• _SUPPLIED ENTRIES_:
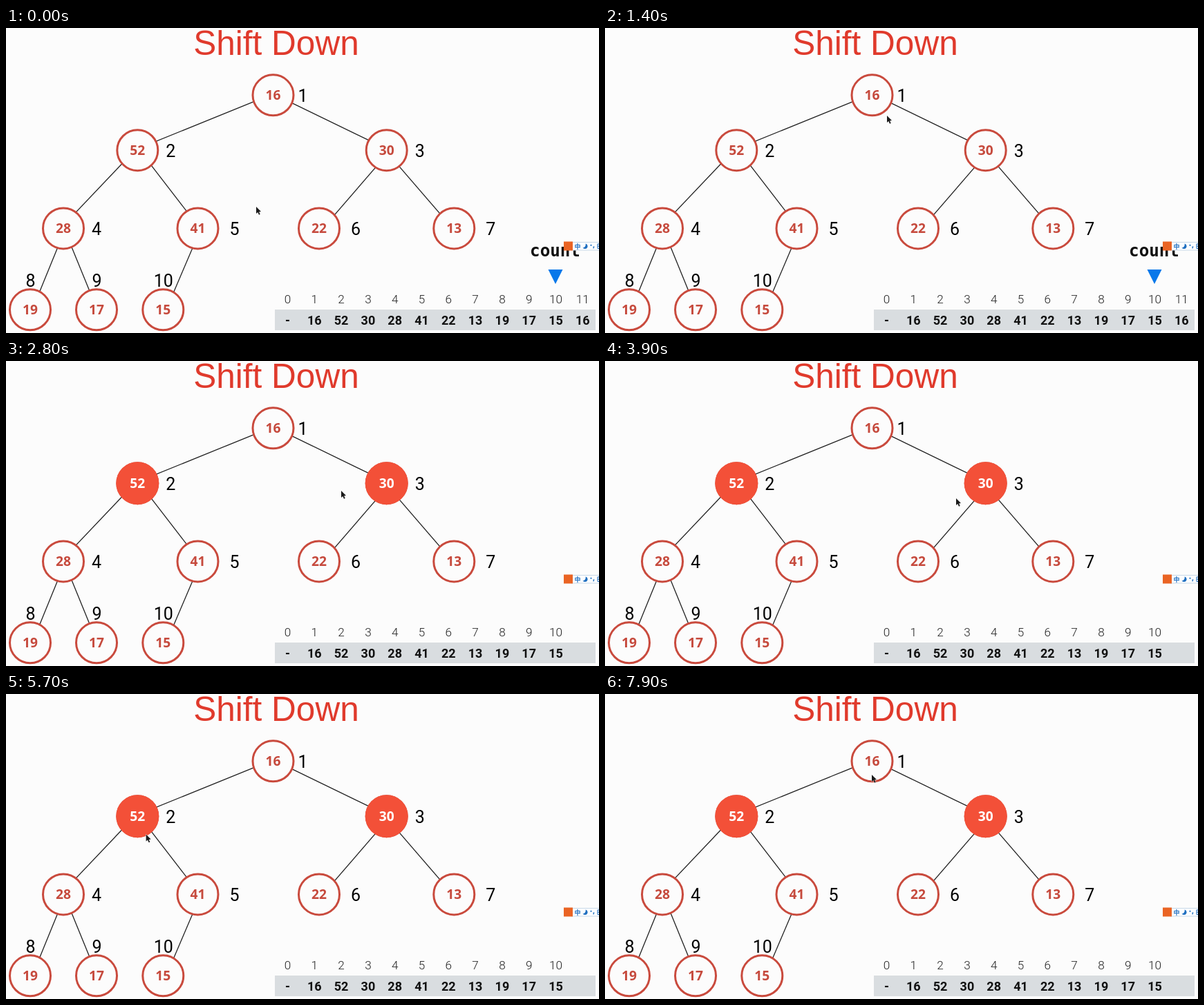
Recreate the animation shown at these times as an HTML page. Size 858x442 px, loop 8 s.

```html
<!DOCTYPE html>
<html lang="en">
<head>
<meta charset="utf-8">
<title>Shift Down</title>
<style>
  html, body { margin: 0; width: 100%; height: 100%; overflow: hidden; background: #fcfcfc; }
  svg { display: block; width: 858px; height: 442px; }
  text { text-anchor: middle; font-family: Roboto, "Liberation Sans", sans-serif; }
  .title { font: 49.5px "Liberation Sans", Arial, sans-serif; fill: #e03a2c; }
  .edge { stroke: #222; stroke-width: 1.3; }
  .ring { fill: #fcfcfc; stroke: #c94a3d; stroke-width: 3; }
  .disc { fill: #f35038; }
  .value { font: 700 19.2px "Open Sans", sans-serif; fill: #c64a3d; }
  .lit { fill: #fff; }
  .label { font-size: 25px; fill: #000; }
  .index { font-size: 17.2px; font-weight: 300; fill: #222; }
  .cell { font-size: 18px; font-weight: 700; fill: #111; }
  .count { font: 700 24.2px "DejaVu Sans Mono", monospace; fill: #111; }
  .ime { font: 700 9px "Noto Sans CJK SC", "Noto Sans CJK", sans-serif; fill: #1f6fc0; }
</style>
</head>
<body>
<svg viewBox="0 0 858 442">
  <rect width="858" height="442" fill="#fcfcfc"/>
  <text class="title" x="391" y="39">Shift Down</text>
  <g id="tree"></g>
  <g id="lit"></g>
  <rect x="389" y="408" width="464" height="30" fill="#d9dde0"/>
  <g id="table"></g>
  <g id="extra">
    <text class="count" x="794.5" y="331">count</text>
    <path d="M784.5 350H805.5L795 371Z" fill="#0878ea"/>
  </g>
  <g fill="#1f6fc0">
    <rect x="818.5" y="310.5" width="45" height="11.5" fill="#fbfdff" stroke="#c9d9e8"/>
    <rect x="807" y="309.5" width="13" height="13" fill="#ea6424"/>
    <text class="ime" x="827" y="320">中</text>
    <path d="M838.6 312.6A3.8 3.8 0 1 1 834.6 318.4A4.6 4.6 0 0 0 838.6 312.6Z"/>
    <circle cx="846.5" cy="314.8" r="1.1"/>
    <path d="M849.5 316.5h2l-1 3h-1z"/>
    <path d="M860 313H856V319.5H860M856 316.2H860" fill="none" stroke="#1f6fc0"/>
  </g>
  <path id="pointer" d="M0 0V10L2.3 8 4 11.8 5.7 11 4.1 7.4 7 7Z"
        fill="#1a1a1a" stroke="#fff" stroke-width=".8" paint-order="stroke"/>
</svg>
<script>
const LOOP = 8000, STEP = 100, RADIUS = 29.5;
const $ = id => document.getElementById(id);
const tree = $("tree"), lit = $("lit"), table = $("table"), extra = $("extra");

function add(parent, tag, attrs, content = "") {
  const el = document.createElementNS("http://www.w3.org/2000/svg", tag);
  for (const key in attrs) el.setAttribute(key, attrs[key]);
  el.textContent = content;
  return parent.appendChild(el);
}

const heap = [16, 52, 30, 28, 41, 22, 13, 19, 17, 15];
const columns = [386.5, 190.3, 550.7, 83, 277.5, 453, 648.3, 35, 131, 227.3];
const nudges = [0, -5, 4, -4, 3, 5.5, -2, 3, 1, 4.5]; // sideways shift of the edge above
const levels = [97.3, 177.2, 290.4, 408.3];

const nodes = heap.map((value, i) => {
  const depth = Math.floor(Math.log2(i + 1));
  return { value, x: columns[i], y: levels[depth], leaf: depth === 3 };
});

function addDisc(parent, kind, { value, x, y }, r) {
  add(parent, "circle", { class: kind, cx: x, cy: y, r });
  add(parent, "text", { class: `value ${kind === "disc" ? "lit" : ""}`, x, y: y + 7 }, value);
}

nodes.slice(1).forEach((node, i) => {
  const up = nodes[i >> 1], dx = nudges[i + 1];
  add(tree, "line", { class: "edge", x1: up.x + dx, y1: up.y, x2: node.x + dx, y2: node.y });
});
nodes.forEach((node, i) => {
  const { x, y, leaf } = node;
  const side = 43 + 5 * Math.floor((i + 2) / 3);
  addDisc(tree, "ring", node, RADIUS);
  add(tree, "text", { class: "label", x: leaf ? x + 0.5 : x + side, y: leaf ? y - 33.5 : y + 9.5 }, i + 1);
});
nodes.slice(1, 3).forEach(node => addDisc(lit, "disc", node, RADIUS + 1.5));

["-", ...heap, heap[0]].forEach((value, i) => {
  const parent = i > heap.length ? extra : table, x = 407.5 + i * 38.8;
  add(parent, "text", { class: "index", x, y: 399 }, i);
  add(parent, "text", { class: "cell", x, y: 430.2 }, value);
});

// stops of the pointer tip: time, x, y
const stops = [
  [300, 362, 259], [1400, 408, 127], [2000, 420, 161], [2800, 485, 188],
  [3200, 485, 188], [3700, 508, 199], [3900, 508, 199], [5600, 203, 200],
  [6400, 200, 228], [6700, 200, 228], [7000, 170, 202], [7600, 386, 117]
];

const ramp = (t, from, to) => Math.min(1, Math.max(0, (t - from) / (to - from)));

function pointAt(t) {
  const next = stops.findIndex(s => s[0] > t);
  const i = next < 0 ? stops.length - 1 : Math.max(1, next);
  const [t0, x0, y0] = stops[i - 1], [t1, x1, y1] = stops[i];
  const k = ramp(t, t0, t1);
  return [x0 + (x1 - x0) * k, y0 + (y1 - y0) * k];
}

function draw(now) {
  const t = Math.floor((now % LOOP) / STEP) * STEP;
  $("pointer").setAttribute("transform", `translate(${pointAt(t)})`);
  extra.setAttribute("opacity", 1 - ramp(t, 1500, 1800));
  lit.setAttribute("opacity", ramp(t, 1600, 1900));
}

const start = performance.now();
function tick() {
  draw(performance.now() - start);
  requestAnimationFrame(tick);
}
tick();
</script>
</body>
</html>
```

• _EXERCISE DESCRIPTION_:
Reproduce the data above without a single change, please, but without its pictures.

• _RESULT FOR THIS TASK_:
Recreate the animation shown at these times as an HTML page. Size 858x442 px, loop 8 s.

```html
<!DOCTYPE html>
<html lang="en">
<head>
<meta charset="utf-8">
<title>Shift Down</title>
<style>
  html, body { margin: 0; width: 100%; height: 100%; overflow: hidden; background: #fcfcfc; }
  svg { display: block; width: 858px; height: 442px; }
  text { text-anchor: middle; font-family: Roboto, "Liberation Sans", sans-serif; }
  .title { font: 49.5px "Liberation Sans", Arial, sans-serif; fill: #e03a2c; }
  .edge { stroke: #222; stroke-width: 1.3; }
  .ring { fill: #fcfcfc; stroke: #c94a3d; stroke-width: 3; }
  .disc { fill: #f35038; }
  .value { font: 700 19.2px "Open Sans", sans-serif; fill: #c64a3d; }
  .lit { fill: #fff; }
  .label { font-size: 25px; fill: #000; }
  .index { font-size: 17.2px; font-weight: 300; fill: #222; }
  .cell { font-size: 18px; font-weight: 700; fill: #111; }
  .count { font: 700 24.2px "DejaVu Sans Mono", monospace; fill: #111; }
  .ime { font: 700 9px "Noto Sans CJK SC", "Noto Sans CJK", sans-serif; fill: #1f6fc0; }
</style>
</head>
<body>
<svg viewBox="0 0 858 442">
  <rect width="858" height="442" fill="#fcfcfc"/>
  <text class="title" x="391" y="39">Shift Down</text>
  <g id="tree"></g>
  <g id="lit"></g>
  <rect x="389" y="408" width="464" height="30" fill="#d9dde0"/>
  <g id="table"></g>
  <g id="extra">
    <text class="count" x="794.5" y="331">count</text>
    <path d="M784.5 350H805.5L795 371Z" fill="#0878ea"/>
  </g>
  <g fill="#1f6fc0">
    <rect x="818.5" y="310.5" width="45" height="11.5" fill="#fbfdff" stroke="#c9d9e8"/>
    <rect x="807" y="309.5" width="13" height="13" fill="#ea6424"/>
    <text class="ime" x="827" y="320">中</text>
    <path d="M838.6 312.6A3.8 3.8 0 1 1 834.6 318.4A4.6 4.6 0 0 0 838.6 312.6Z"/>
    <circle cx="846.5" cy="314.8" r="1.1"/>
    <path d="M849.5 316.5h2l-1 3h-1z"/>
    <path d="M860 313H856V319.5H860M856 316.2H860" fill="none" stroke="#1f6fc0"/>
  </g>
  <path id="pointer" d="M0 0V10L2.3 8 4 11.8 5.7 11 4.1 7.4 7 7Z"
        fill="#1a1a1a" stroke="#fff" stroke-width=".8" paint-order="stroke"/>
</svg>
<script>
const LOOP = 8000, STEP = 100, RADIUS = 29.5;
const $ = id => document.getElementById(id);
const tree = $("tree"), lit = $("lit"), table = $("table"), extra = $("extra");

function add(parent, tag, attrs, content = "") {
  const el = document.createElementNS("http://www.w3.org/2000/svg", tag);
  for (const key in attrs) el.setAttribute(key, attrs[key]);
  el.textContent = content;
  return parent.appendChild(el);
}

const heap = [16, 52, 30, 28, 41, 22, 13, 19, 17, 15];
const columns = [386.5, 190.3, 550.7, 83, 277.5, 453, 648.3, 35, 131, 227.3];
const nudges = [0, -5, 4, -4, 3, 5.5, -2, 3, 1, 4.5]; // sideways shift of the edge above
const levels = [97.3, 177.2, 290.4, 408.3];

const nodes = heap.map((value, i) => {
  const depth = Math.floor(Math.log2(i + 1));
  return { value, x: columns[i], y: levels[depth], leaf: depth === 3 };
});

function addDisc(parent, kind, { value, x, y }, r) {
  add(parent, "circle", { class: kind, cx: x, cy: y, r });
  add(parent, "text", { class: `value ${kind === "disc" ? "lit" : ""}`, x, y: y + 7 }, value);
}

nodes.slice(1).forEach((node, i) => {
  const up = nodes[i >> 1], dx = nudges[i + 1];
  add(tree, "line", { class: "edge", x1: up.x + dx, y1: up.y, x2: node.x + dx, y2: node.y });
});
nodes.forEach((node, i) => {
  const { x, y, leaf } = node;
  const side = 43 + 5 * Math.floor((i + 2) / 3);
  addDisc(tree, "ring", node, RADIUS);
  add(tree, "text", { class: "label", x: leaf ? x + 0.5 : x + side, y: leaf ? y - 33.5 : y + 9.5 }, i + 1);
});
nodes.slice(1, 3).forEach(node => addDisc(lit, "disc", node, RADIUS + 1.5));

["-", ...heap, heap[0]].forEach((value, i) => {
  const parent = i > heap.length ? extra : table, x = 407.5 + i * 38.8;
  add(parent, "text", { class: "index", x, y: 399 }, i);
  add(parent, "text", { class: "cell", x, y: 430.2 }, value);
});

// stops of the pointer tip: time, x, y
const stops = [
  [300, 362, 259], [1400, 408, 127], [2000, 420, 161], [2800, 485, 188],
  [3200, 485, 188], [3700, 508, 199], [3900, 508, 199], [5600, 203, 200],
  [6400, 200, 228], [6700, 200, 228], [7000, 170, 202], [7600, 386, 117]
];

const ramp = (t, from, to) => Math.min(1, Math.max(0, (t - from) / (to - from)));

function pointAt(t) {
  const next = stops.findIndex(s => s[0] > t);
  const i = next < 0 ? stops.length - 1 : Math.max(1, next);
  const [t0, x0, y0] = stops[i - 1], [t1, x1, y1] = stops[i];
  const k = ramp(t, t0, t1);
  return [x0 + (x1 - x0) * k, y0 + (y1 - y0) * k];
}

function draw(now) {
  const t = Math.floor((now % LOOP) / STEP) * STEP;
  $("pointer").setAttribute("transform", `translate(${pointAt(t)})`);
  extra.setAttribute("opacity", 1 - ramp(t, 1500, 1800));
  lit.setAttribute("opacity", ramp(t, 1600, 1900));
}

const start = performance.now();
function tick() {
  draw(performance.now() - start);
  requestAnimationFrame(tick);
}
tick();
</script>
</body>
</html>
```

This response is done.